"Better Shelter," the next-generation refugee dwelling from the Ikea Foundation, the United Nations High Commissioner for Refugees (UNHCR) and a group of Swedish designers, has come a long way. Since its inception in 2013, prototypes of the portable flatpack structure have been tested by 40 refugee families in Iraq and Ethiopia. Last year, it won an honor at the Swedish Design Awards and was called "one of the most important design developments of the past decade." And as of yesterday, after it made its debut at a humanitarian aid conference in Dubai, the "Better Shelter" is officially available for purchase for the first time. The UNCHR has already ordered 10,000 of them, which means the shed-like dwellings will go into production right away, with a goal of housing families in need as early as this summer.
Each 188-square-foot structure accommodates five people and can be assembled by four people in approximately four to eight hours without additional equipment.
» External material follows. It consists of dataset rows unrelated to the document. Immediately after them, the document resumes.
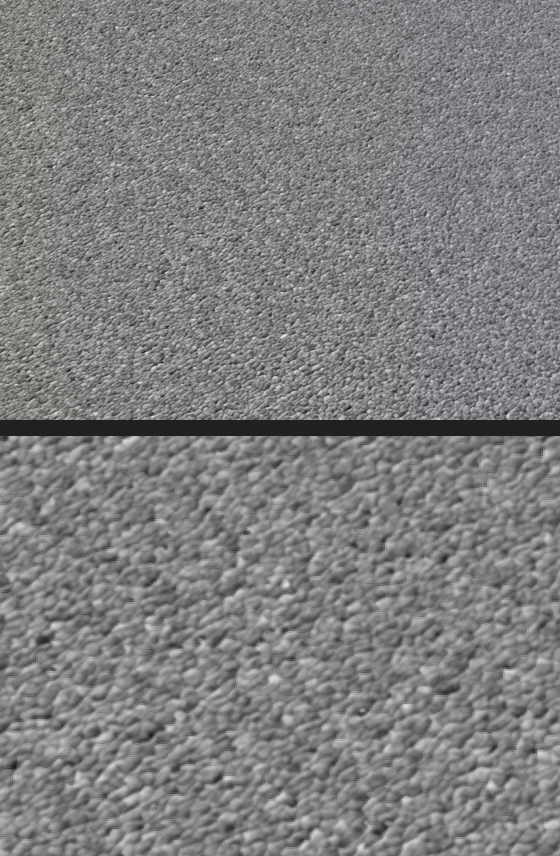
Top, the full canvas; bottom, a detail of the centre.
Write a Shadertoy shader that draws this texture.

```glsl
vec3 hash3(vec2 p) {
    vec3 q = fract(p.xyx * vec3(0.1031, 0.1030, 0.0973));
    q += dot(q, q.yxz + 33.33);
    return fract((q.xxy + q.yzz) * q.zyx);
}

float noise(vec2 p) {
    vec2 cell = floor(p), f = fract(p);
    f = f * f * (3.0 - 2.0 * f);
    float low = mix(hash3(cell).x, hash3(cell + vec2(1, 0)).x, f.x);
    float high = mix(hash3(cell + vec2(0, 1)).x, hash3(cell + vec2(1, 1)).x, f.x);
    return mix(low, high, f.y);
}

// Stones shrink and flatten with distance up the canvas
vec2 groundPlane(vec2 p) {
    float density = 78.0 + 50.0 * p.y;
    float depth = 1.5 * (78.0 * p.y + 25.0 * p.y * p.y);
    float across = (p.x - 0.67) * density;
    return vec2(across, depth - 0.4 * across) + 300.0;
}

// Packed uneven stones: x is relief, y marks a rare pale chip
vec2 gravel(vec2 q) {
    float rough = noise(q * 2.1 + 50.0);
    q += 0.8 * (vec2(noise(q * 1.3), noise(q * 1.3 + 87.0)) - 0.5);
    vec2 cell = floor(q), toStone = vec2(0), stoneId = cell;
    float nearest = 9.0, second = 9.0;
    for (int j = -1; j <= 1; j++) {
        for (int i = -1; i <= 1; i++) {
            vec2 id = cell + vec2(i, j);
            vec3 rnd = hash3(id);
            vec2 offset = q - id - rnd.xy;
            float d = length(offset) * mix(0.85, 1.18, rnd.z);
            if (d < nearest) {
                second = nearest;
                nearest = d;
                toStone = offset;
                stoneId = id;
            } else {
                second = min(second, d);
            }
        }
    }
    vec3 rnd = hash3(stoneId + 71.0);
    float crevice = smoothstep(0.0, 0.4, second - nearest) - 0.55;
    float slope = dot(toStone, normalize(vec2(-0.5, 0.87)));
    float relief = 0.11 * (rnd.x - 0.5) + 0.07 * crevice + 0.24 * slope;
    relief += 0.15 * (rough - 0.5);
    float chip = step(0.9996, rnd.y) * smoothstep(0.55, 0.3, nearest);
    return vec2(relief, chip);
}

void mainImage(out vec4 fragColor, in vec2 fragCoord) {
    vec2 p = fragCoord / iResolution.y;

    // A small soft lens blurs the stone edges
    vec2 stones = vec2(0);
    for (int j = -1; j <= 1; j++) {
        for (int i = -1; i <= 1; i++) {
            float weight = (i == 0 ? 0.5 : 0.25) * (j == 0 ? 0.5 : 0.25);
            stones += weight * gravel(groundPlane(p + 0.0014 * vec2(i, j)));
        }
    }

    // Worn, smoother surface toward the upper right
    float worn = smoothstep(0.7, 2.0, p.x + 0.7 * p.y);
    float patches = noise(p * 5.0) + 0.6 * noise(p * 13.0 + 9.0) - 0.8;
    float grey = 0.502 + stones.x * mix(1.48, 1.15, worn) + 0.01 * patches;

    // Brownish dust on the left, cool grey on the right
    float cool = smoothstep(0.0, 1.3, p.x + 0.25 * (noise(p * 4.0 + 31.0) - 0.5));
    vec3 tint = mix(vec3(0.006, 0.0, -0.009), vec3(-0.006, 0.0, 0.014), cool);
    vec3 color = mix(grey + tint, vec3(0.9, 0.9, 0.86), stones.y);
    fragColor = vec4(clamp(color, 0.0, 1.0), 1.0);
}
```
With its lightweight polymer panels and thermal insulation, Better Shelter is supposed to be safer and more durable than the canvas or plastic tents traditionally used by refugees. The shelter also comes with a solar panel, which can illuminate the interior lamp. In an email, a rep from BetterShelter.org (the social enterprise that will be managing the product's development and production) writes that each Better Shelter currently costs $1,150 including the PV/lamp system, but that price is expected to drop below $1,000 in the next two years as order volumes increase.
· Ikea's flat-pack refugee shelters
go into production [Dezeen]
· Ikea Refugee Shelter Deemed One of Decade's Best Designs [Curbed National]
· Ikea Applies Low-Cost, Flat-Pack Expertise to Refugee Housing [Curbed National]